[Plain-text document sources]
——
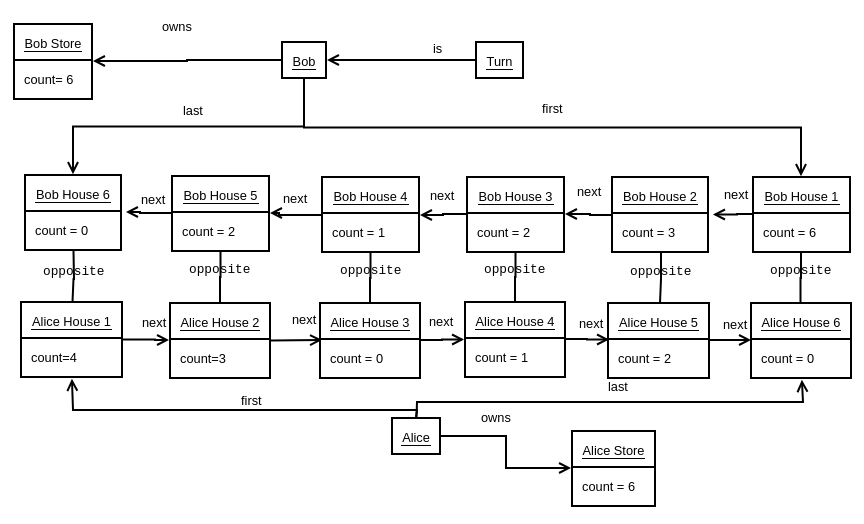
<!DOCTYPE html>
<html lang="en">
<head>
<meta charset="utf-8">
<title>Object diagram: houses and stores</title>
<style>
:root { --ink: #000; --paper: #fff; }
* { box-sizing: border-box; }
html, body { margin: 0; overflow: hidden; background: var(--paper); }
.diagram {
  position: relative; width: 864px; height: 524px; overflow: hidden;
  color: var(--ink); background: var(--paper);
  font: 12.8px/15px "Liberation Sans", Arial, sans-serif;
}
.connectors { position: absolute; inset: 0; fill: none; stroke: var(--ink); stroke-width: 2; }
.arrows path { marker-end: url(#arrowhead); }
.object {
  position: absolute; left: var(--x); top: var(--y); width: var(--w); height: 77px;
  border: 2px solid var(--ink); background: var(--paper); white-space: nowrap;
}
.object.simple { height: 38px; }
.object h2 {
  display: flex; justify-content: center; height: 34px; margin: 0; padding-top: 11px;
  font: inherit;
}
.object h2 span { height: 16px; padding: 0 1px; border-bottom: 1px solid var(--ink); }
.object p { height: 39px; margin: 0; padding: 11px 0 0 9px; border-top: 2px solid var(--ink); }
.label { position: absolute; left: var(--x); top: var(--y); white-space: nowrap; }
.label.mono { font-family: "Liberation Mono", "Courier New", monospace; }
</style>
</head>
<body>
<main class="diagram">
  <svg class="connectors" width="864" height="524" viewBox="0 0 864 524" aria-hidden="true">
    <defs>
      <marker id="arrowhead" markerUnits="userSpaceOnUse" markerWidth="14" markerHeight="14" viewBox="-12 -7 14 14" refX="0" refY="0" orient="auto">
        <path d="M-10 -5L0 0L-10 5"/>
      </marker>
    </defs>
    <g class="arrows">
      <path d="M282 60H187V61H95"/>
      <path d="M476 60H329"/>
      <path d="M304 78V126.5H73V172"/>
      <path d="M304 78V127.5H801V174"/>
      <path d="M172 213H140V212H128"/>
      <path d="M322 215H279V213H272"/>
      <path d="M467 214H443V215H422"/>
      <path d="M612 215H590V214H567"/>
      <path d="M753 214H737V214.5H715"/>
      <path d="M122 339.5H155V340H167"/>
      <path d="M271 340.5L320 340"/>
      <path d="M421 340H442V339.5H462"/>
      <path d="M566 339H587V339.5H607"/>
      <path d="M710 340H749"/>
      <path d="M416 417L417 410H73L72 381"/>
      <path d="M416.5 417L417 402H803L802 382"/>
      <path d="M441 436H506V468H569"/>
    </g>
    <g class="opposites">
      <path d="M73.5 251L74 279H73.5L72.5 302"/>
      <path d="M220.5 251V277H220V303"/>
      <path d="M370.5 253V278H370V303"/>
      <path d="M515.5 252V277H515V302"/>
      <path d="M661 253V279L660 303"/>
      <path d="M801 253V278H800.5V303"/>
    </g>
  </svg>

  <section class="object" style="--x:13px;--y:23px;--w:80px"><h2><span>Bob Store</span></h2><p>count= 6</p></section>
  <section class="object simple" style="--x:281px;--y:41px;--w:46px"><h2><span>Bob</span></h2></section>
  <section class="object simple" style="--x:475px;--y:41px;--w:49px"><h2><span>Turn</span></h2></section>

  <section class="object" style="--x:24px;--y:174px;--w:98px"><h2><span>Bob House 6</span></h2><p>count = 0</p></section>
  <section class="object" style="--x:171px;--y:175px;--w:99px"><h2><span>Bob House 5</span></h2><p>count = 2</p></section>
  <section class="object" style="--x:321px;--y:176px;--w:99px"><h2><span>Bob House 4</span></h2><p>count = 1</p></section>
  <section class="object" style="--x:466px;--y:176px;--w:99px"><h2><span>Bob House 3</span></h2><p>count = 2</p></section>
  <section class="object" style="--x:611px;--y:176px;--w:98px"><h2><span>Bob House 2</span></h2><p>count = 3</p></section>
  <section class="object" style="--x:752px;--y:176px;--w:99px"><h2><span>Bob House 1</span></h2><p>count = 6</p></section>

  <section class="object" style="--x:20px;--y:301px;--w:103px"><h2><span>Alice House 1</span></h2><p>count=4</p></section>
  <section class="object" style="--x:169px;--y:302px;--w:102px"><h2><span>Alice House 2</span></h2><p>count=3</p></section>
  <section class="object" style="--x:319px;--y:302px;--w:102px"><h2><span>Alice House 3</span></h2><p>count = 0</p></section>
  <section class="object" style="--x:464px;--y:301px;--w:102px"><h2><span>Alice House 4</span></h2><p>count = 1</p></section>
  <section class="object" style="--x:607px;--y:302px;--w:103px"><h2><span>Alice House 5</span></h2><p>count = 2</p></section>
  <section class="object" style="--x:750px;--y:302px;--w:102px"><h2><span>Alice House 6</span></h2><p>count = 0</p></section>

  <section class="object simple" style="--x:391px;--y:417px;--w:50px"><h2><span>Alice</span></h2></section>
  <section class="object" style="--x:571px;--y:430px;--w:85px"><h2><span>Alice Store</span></h2><p>count = 6</p></section>

  <span class="label" style="--x:162px;--y:19px">owns</span>
  <span class="label" style="--x:433px;--y:41px">is</span>
  <span class="label" style="--x:183px;--y:103px">last</span>
  <span class="label" style="--x:542px;--y:101px">first</span>

  <span class="label" style="--x:141px;--y:192px">next</span>
  <span class="label" style="--x:283px;--y:191px">next</span>
  <span class="label" style="--x:430px;--y:188px">next</span>
  <span class="label" style="--x:577px;--y:184px">next</span>
  <span class="label" style="--x:724px;--y:187px">next</span>

  <span class="label mono" style="--x:43px;--y:264px">opposite</span>
  <span class="label mono" style="--x:189px;--y:262px">opposite</span>
  <span class="label mono" style="--x:340px;--y:263px">opposite</span>
  <span class="label mono" style="--x:484px;--y:262px">opposite</span>
  <span class="label mono" style="--x:630px;--y:264px">opposite</span>
  <span class="label mono" style="--x:770px;--y:263px">opposite</span>

  <span class="label" style="--x:142px;--y:315px">next</span>
  <span class="label" style="--x:292px;--y:312px">next</span>
  <span class="label" style="--x:429px;--y:314px">next</span>
  <span class="label" style="--x:579px;--y:316px">next</span>
  <span class="label" style="--x:723px;--y:317px">next</span>

  <span class="label" style="--x:608px;--y:379px">last</span>
  <span class="label" style="--x:241px;--y:393px">first</span>
  <span class="label" style="--x:481px;--y:410px">owns</span>
</main>
</body>
</html>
——
* [Try it]: In the copy, include each entry exactly as written and none of the pictures.

* [Answer for this exercise]:
<!DOCTYPE html>
<html lang="en">
<head>
<meta charset="utf-8">
<title>Object diagram: houses and stores</title>
<style>
:root { --ink: #000; --paper: #fff; }
* { box-sizing: border-box; }
html, body { margin: 0; overflow: hidden; background: var(--paper); }
.diagram {
  position: relative; width: 864px; height: 524px; overflow: hidden;
  color: var(--ink); background: var(--paper);
  font: 12.8px/15px "Liberation Sans", Arial, sans-serif;
}
.connectors { position: absolute; inset: 0; fill: none; stroke: var(--ink); stroke-width: 2; }
.arrows path { marker-end: url(#arrowhead); }
.object {
  position: absolute; left: var(--x); top: var(--y); width: var(--w); height: 77px;
  border: 2px solid var(--ink); background: var(--paper); white-space: nowrap;
}
.object.simple { height: 38px; }
.object h2 {
  display: flex; justify-content: center; height: 34px; margin: 0; padding-top: 11px;
  font: inherit;
}
.object h2 span { height: 16px; padding: 0 1px; border-bottom: 1px solid var(--ink); }
.object p { height: 39px; margin: 0; padding: 11px 0 0 9px; border-top: 2px solid var(--ink); }
.label { position: absolute; left: var(--x); top: var(--y); white-space: nowrap; }
.label.mono { font-family: "Liberation Mono", "Courier New", monospace; }
</style>
</head>
<body>
<main class="diagram">
  <svg class="connectors" width="864" height="524" viewBox="0 0 864 524" aria-hidden="true">
    <defs>
      <marker id="arrowhead" markerUnits="userSpaceOnUse" markerWidth="14" markerHeight="14" viewBox="-12 -7 14 14" refX="0" refY="0" orient="auto">
        <path d="M-10 -5L0 0L-10 5"/>
      </marker>
    </defs>
    <g class="arrows">
      <path d="M282 60H187V61H95"/>
      <path d="M476 60H329"/>
      <path d="M304 78V126.5H73V172"/>
      <path d="M304 78V127.5H801V174"/>
      <path d="M172 213H140V212H128"/>
      <path d="M322 215H279V213H272"/>
      <path d="M467 214H443V215H422"/>
      <path d="M612 215H590V214H567"/>
      <path d="M753 214H737V214.5H715"/>
      <path d="M122 339.5H155V340H167"/>
      <path d="M271 340.5L320 340"/>
      <path d="M421 340H442V339.5H462"/>
      <path d="M566 339H587V339.5H607"/>
      <path d="M710 340H749"/>
      <path d="M416 417L417 410H73L72 381"/>
      <path d="M416.5 417L417 402H803L802 382"/>
      <path d="M441 436H506V468H569"/>
    </g>
    <g class="opposites">
      <path d="M73.5 251L74 279H73.5L72.5 302"/>
      <path d="M220.5 251V277H220V303"/>
      <path d="M370.5 253V278H370V303"/>
      <path d="M515.5 252V277H515V302"/>
      <path d="M661 253V279L660 303"/>
      <path d="M801 253V278H800.5V303"/>
    </g>
  </svg>

  <section class="object" style="--x:13px;--y:23px;--w:80px"><h2><span>Bob Store</span></h2><p>count= 6</p></section>
  <section class="object simple" style="--x:281px;--y:41px;--w:46px"><h2><span>Bob</span></h2></section>
  <section class="object simple" style="--x:475px;--y:41px;--w:49px"><h2><span>Turn</span></h2></section>

  <section class="object" style="--x:24px;--y:174px;--w:98px"><h2><span>Bob House 6</span></h2><p>count = 0</p></section>
  <section class="object" style="--x:171px;--y:175px;--w:99px"><h2><span>Bob House 5</span></h2><p>count = 2</p></section>
  <section class="object" style="--x:321px;--y:176px;--w:99px"><h2><span>Bob House 4</span></h2><p>count = 1</p></section>
  <section class="object" style="--x:466px;--y:176px;--w:99px"><h2><span>Bob House 3</span></h2><p>count = 2</p></section>
  <section class="object" style="--x:611px;--y:176px;--w:98px"><h2><span>Bob House 2</span></h2><p>count = 3</p></section>
  <section class="object" style="--x:752px;--y:176px;--w:99px"><h2><span>Bob House 1</span></h2><p>count = 6</p></section>

  <section class="object" style="--x:20px;--y:301px;--w:103px"><h2><span>Alice House 1</span></h2><p>count=4</p></section>
  <section class="object" style="--x:169px;--y:302px;--w:102px"><h2><span>Alice House 2</span></h2><p>count=3</p></section>
  <section class="object" style="--x:319px;--y:302px;--w:102px"><h2><span>Alice House 3</span></h2><p>count = 0</p></section>
  <section class="object" style="--x:464px;--y:301px;--w:102px"><h2><span>Alice House 4</span></h2><p>count = 1</p></section>
  <section class="object" style="--x:607px;--y:302px;--w:103px"><h2><span>Alice House 5</span></h2><p>count = 2</p></section>
  <section class="object" style="--x:750px;--y:302px;--w:102px"><h2><span>Alice House 6</span></h2><p>count = 0</p></section>

  <section class="object simple" style="--x:391px;--y:417px;--w:50px"><h2><span>Alice</span></h2></section>
  <section class="object" style="--x:571px;--y:430px;--w:85px"><h2><span>Alice Store</span></h2><p>count = 6</p></section>

  <span class="label" style="--x:162px;--y:19px">owns</span>
  <span class="label" style="--x:433px;--y:41px">is</span>
  <span class="label" style="--x:183px;--y:103px">last</span>
  <span class="label" style="--x:542px;--y:101px">first</span>

  <span class="label" style="--x:141px;--y:192px">next</span>
  <span class="label" style="--x:283px;--y:191px">next</span>
  <span class="label" style="--x:430px;--y:188px">next</span>
  <span class="label" style="--x:577px;--y:184px">next</span>
  <span class="label" style="--x:724px;--y:187px">next</span>

  <span class="label mono" style="--x:43px;--y:264px">opposite</span>
  <span class="label mono" style="--x:189px;--y:262px">opposite</span>
  <span class="label mono" style="--x:340px;--y:263px">opposite</span>
  <span class="label mono" style="--x:484px;--y:262px">opposite</span>
  <span class="label mono" style="--x:630px;--y:264px">opposite</span>
  <span class="label mono" style="--x:770px;--y:263px">opposite</span>

  <span class="label" style="--x:142px;--y:315px">next</span>
  <span class="label" style="--x:292px;--y:312px">next</span>
  <span class="label" style="--x:429px;--y:314px">next</span>
  <span class="label" style="--x:579px;--y:316px">next</span>
  <span class="label" style="--x:723px;--y:317px">next</span>

  <span class="label" style="--x:608px;--y:379px">last</span>
  <span class="label" style="--x:241px;--y:393px">first</span>
  <span class="label" style="--x:481px;--y:410px">owns</span>
</main>
</body>
</html>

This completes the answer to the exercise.